#### What this task involves
Wherever "soft" appears in the records below, copy the line that holds it.
%%
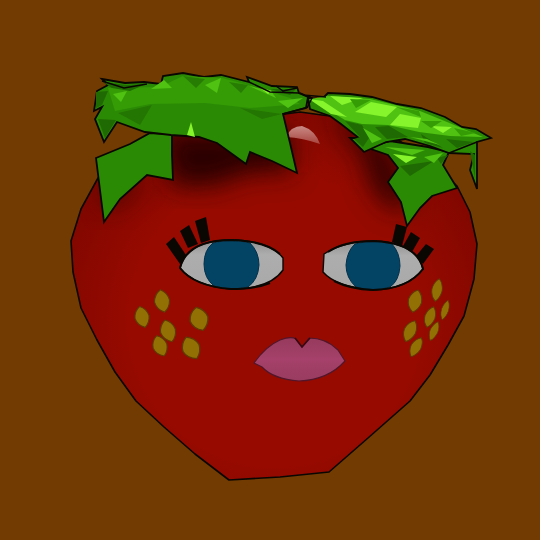
<!DOCTYPE html>
<html lang="en">
<head>
<meta charset="utf-8">
<title>Strawberry face</title>
<style>
:root {
  --ground: #713b01;
  --berry: #960a00;
  --berry-edge: #7c0600;
  --shade: #2a0000;
  --ink: #0a0703;
  --leaf: #2b8a03;
  --leaf-dark: #1f6a02;
  --leaf-mid: #359c06;
  --leaf-light: #4fc212;
  --leaf-bright: #86f52c;
  --seed: #927004;
  --seed-edge: #5f3a02;
  --eye: #a9a9a9;
  --iris: #034465;
  --lips: #a5416a;
}
html, body { margin: 0; background: var(--ground); }
body { width: 540px; height: 540px; overflow: hidden; }
svg { display: block; }
.berry { fill: url(#berry-skin); }
.berry-line { fill: none; stroke: var(--ink); stroke-width: 1.6; stroke-linejoin: round; }
.shade { fill: var(--shade); filter: url(#soft); }
.leaf { fill: var(--leaf); stroke: var(--ink); stroke-width: 1.8; stroke-linejoin: miter; }
.dark { fill: var(--leaf-dark); }
.mid { fill: var(--leaf-mid); }
.light { fill: var(--leaf-light); }
.bright { fill: var(--leaf-bright); }
.crease { fill: none; stroke: var(--ink); stroke-width: 1.4; }
.seeds { fill: var(--seed); stroke: var(--seed-edge); stroke-width: 1.2; }
.eye { fill: url(#eye-white); stroke: var(--ink); stroke-width: 1.4; }
.iris { fill: var(--iris); stroke: #02304a; stroke-width: 1; }
.lid { fill: none; stroke: var(--ink); stroke-width: 2; }
.lashes { fill: var(--ink); }
.lips { fill: url(#lip-tint); stroke: #53152a; stroke-width: 1.2; stroke-linejoin: round; }
</style>
</head>
<body>
<svg width="540" height="540" viewBox="0 0 540 540" role="img" aria-label="Red strawberry with a face, leafy cap and golden seeds on brown">
  <defs>
    <radialGradient id="berry-skin" gradientUnits="userSpaceOnUse" cx="275" cy="320" r="245">
      <stop offset="0.6" stop-color="var(--berry)"/>
      <stop offset="1" stop-color="var(--berry-edge)"/>
    </radialGradient>
    <linearGradient id="eye-white" x1="0" y1="0" x2="0" y2="1">
      <stop offset="0" stop-color="#8f8f8f"/>
      <stop offset="0.3" stop-color="#adadad"/>
      <stop offset="1" stop-color="var(--eye)"/>
    </linearGradient>
    <linearGradient id="lip-tint" x1="0" y1="0" x2="0" y2="1">
      <stop offset="0" stop-color="#963a5d"/>
      <stop offset="0.5" stop-color="var(--lips)"/>
      <stop offset="1" stop-color="#993b60"/>
    </linearGradient>
    <linearGradient id="shine" x1="0" y1="0" x2="0" y2="1">
      <stop offset="0" stop-color="#c98a86"/>
      <stop offset="1" stop-color="#a8443e"/>
    </linearGradient>
    <filter id="soft" x="-40%" y="-40%" width="180%" height="180%">
      <feGaussianBlur stdDeviation="13"/>
    </filter>
    <path id="berry-shape" d="M98 178L81 209L71 241L73 272L81 308L97 340L115 372L136 401L164 427L195 454L229 480L280 477L329 472L368 438L410 401L430 375L448 345L464 316L474 279L477 244L470 212L457 186L430 160L390 135L355 119L322 115L300 112L240 120L150 140Z"/>
    <clipPath id="berry-clip"><use href="#berry-shape"/></clipPath>
    <path id="seed" d="M0-12Q7-8 8 0Q7 8 1 12Q-7 8-8 0Q-7-8 0-12Z"/>
  </defs>

  <rect width="540" height="540" fill="var(--ground)"/>

  <g id="body">
    <use href="#berry-shape" class="berry"/>
    <g clip-path="url(#berry-clip)">
      <path class="shade" d="M160 130H290L292 172L250 172L215 186L172 186Z"/>
      <path class="shade" d="M325 110L385 140L410 200L395 212L372 186L365 155Z"/>
      <path class="shade" opacity="0.6" d="M100 180L150 178L108 215Z"/>
    </g>
    <path d="M286 137Q291 126 302 126Q315 130 320 144Q303 138 286 137Z" fill="url(#shine)"/>
    <use href="#berry-shape" class="berry-line"/>
  </g>

  <g id="cap-left">
    <path class="leaf" d="M96 158L130 144L150 133L172 134L172 155L173 180L147 175L120 199L104 222L100 190Z"/>
    <path class="leaf" d="M102 79L125 83L144 82L161 84L163 76L183 73L204 77L221 75L249 82L247 77L272 86L297 87L299 93L308 97L306 108L283 114L290 143L297 173L272 161L250 152L246 164L217 143L199 137L171 135L145 132L117 122L104 142L95 119L102 107L94 111L97 91L108 85Z"/>
    <path class="mid" d="M108 88L160 87L183 76L222 78L252 86L290 98L300 104L250 108L205 103L150 104L115 111Z"/>
    <path class="dark" d="M103 82L126 85L146 84L130 91L112 88ZM96 92L108 91L102 105L96 108ZM98 119L116 120L105 138ZM270 89L296 89L290 95Z"/>
    <path class="dark" opacity="0.6" d="M183 76L205 79L196 88ZM229 82L248 85L241 93ZM118 113L152 105L140 125ZM240 108L282 114L262 119Z"/>
    <path class="light" d="M151 89L164 80L172 88ZM205 85L221 78L217 93ZM249 86L271 91L276 98ZM113 94L127 91L121 102ZM278 101L303 98L288 108Z"/>
    <path class="bright" d="M191 122L195 137L187 135ZM259 87L272 91L268 94Z"/>
    <path class="crease" d="M102 81L124 88L147 84M249 82L270 92L299 93M276 86L283 91L297 88M283 114L308 107"/>
  </g>

  <g id="cap-right">
    <path class="leaf" d="M368 148L390 141L428 147L449 152L443 165L457 188L432 196L420 208L407 226L401 202L388 182L398 168L388 155Z"/>
    <path class="leaf" d="M308 98L322 99L328 93L350 94L372 97L397 104L421 108L445 117L462 127L476 129L491 138L477 142L477 189L470 170L474 154L449 153L430 146L405 139L386 142L364 152L350 138L359 138L341 124L330 116L310 109Z"/>
    <path class="light" d="M310 99L328 96L370 99L420 111L447 122L483 137L450 136L419 132L388 125L362 124L345 120Z"/>
    <path class="bright" d="M309 99L323 101L347 117L331 114ZM330 96L363 98L342 105ZM371 102L397 107L386 117L355 112ZM400 114L421 118L418 128L390 125ZM393 154L417 157L406 163ZM431 126L452 127L443 133Z"/>
    <path class="mid" d="M350 99L371 100L356 108ZM396 107L419 111L421 117ZM421 121L442 121L431 128ZM454 128L476 133L461 136Z"/>
    <path class="dark" d="M345 121L362 125L369 138L363 147L354 139L360 137ZM389 126L408 137L387 139L375 127ZM446 139L474 142L457 148ZM470 151L475 155L475 178ZM421 134L443 148L425 143ZM400 166L434 161L410 176ZM437 158L448 155L441 164Z"/>
    <path class="light" d="M363 128L382 139L372 143ZM385 147L425 150L412 155ZM410 137L427 139L440 145ZM424 157L443 153L434 163Z"/>
    <path class="crease" d="M300 93L312 98L307 108M303 95L326 97M477 142L449 153"/>
  </g>

  <g id="eyes">
    <g class="lashes">
      <path d="M166 244L174 237L188 258L180 264ZM180 231L189 225L198 244L188 248ZM195 221L206 217L210 240L201 243Z"/>
      <path d="M396 224L407 227L402 246L392 242ZM411 232L420 238L412 252L403 246ZM426 244L434 249L423 264L416 256Z"/>
    </g>
    <path class="eye" d="M180 268Q187 240 232 240Q270 241 283 258L283 270Q270 289 231 289Q194 286 180 268Z"/>
    <path class="eye" d="M324 254Q344 241 374 241Q417 243 423 269Q408 289 373 290Q336 287 323 272Z"/>
    <path class="iris" d="M213 243Q231 238 250 243Q259 252 259 265Q258 280 248 287Q231 291 214 286Q204 278 204 264Q204 250 213 243Z"/>
    <path class="iris" d="M355 244Q373 239 392 244Q400 253 400 266Q399 281 390 287Q373 292 356 287Q346 278 346 265Q347 251 355 244Z"/>
    <path class="lid" d="M180 268Q187 240 232 240Q265 241 280 254M180 268Q194 286 231 289Q255 289 270 283M328 252Q344 241 374 241Q417 243 423 269Q408 289 373 290Q350 289 334 281"/>
  </g>

  <g id="seeds" class="seeds">
    <use href="#seed" transform="translate(142 317) rotate(-12) scale(.9)"/>
    <use href="#seed" transform="translate(162 301) rotate(-8) scale(.95)"/>
    <use href="#seed" transform="translate(168 331) rotate(-16) scale(.95)"/>
    <use href="#seed" transform="translate(199 319) rotate(-14) scale(1.15 1)"/>
    <use href="#seed" transform="translate(160 346) rotate(-18) scale(.9)"/>
    <use href="#seed" transform="translate(191 348) rotate(-24) scale(1.1 1)"/>
    <use href="#seed" transform="translate(415 301) rotate(16) scale(.85 .95)"/>
    <use href="#seed" transform="translate(437 290) rotate(12) scale(.65 .95)"/>
    <use href="#seed" transform="translate(430 317) rotate(20) scale(.65 .9)"/>
    <use href="#seed" transform="translate(445 310) rotate(18) scale(.45 .85)"/>
    <use href="#seed" transform="translate(410 331) rotate(26) scale(.75 .95)"/>
    <use href="#seed" transform="translate(434 331) rotate(24) scale(.5 .85)"/>
    <use href="#seed" transform="translate(416 347) rotate(30) scale(.65 .9)"/>
  </g>

  <g id="mouth">
    <path class="lips" d="M254 363Q266 346 280 340Q291 336 296 339L302 347L309 338Q326 338 338 350L345 361Q328 380 299 381Q273 379 262 367Z"/>
    <path d="M295 338L302 347L310 338" fill="none" stroke="#3a0712" stroke-width="1.6"/>
  </g>
</svg>
</body>
</html>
%%
#### Expected output
.shade { fill: var(--shade); filter: url(#soft); }
    <filter id="soft" x="-40%" y="-40%" width="180%" height="180%">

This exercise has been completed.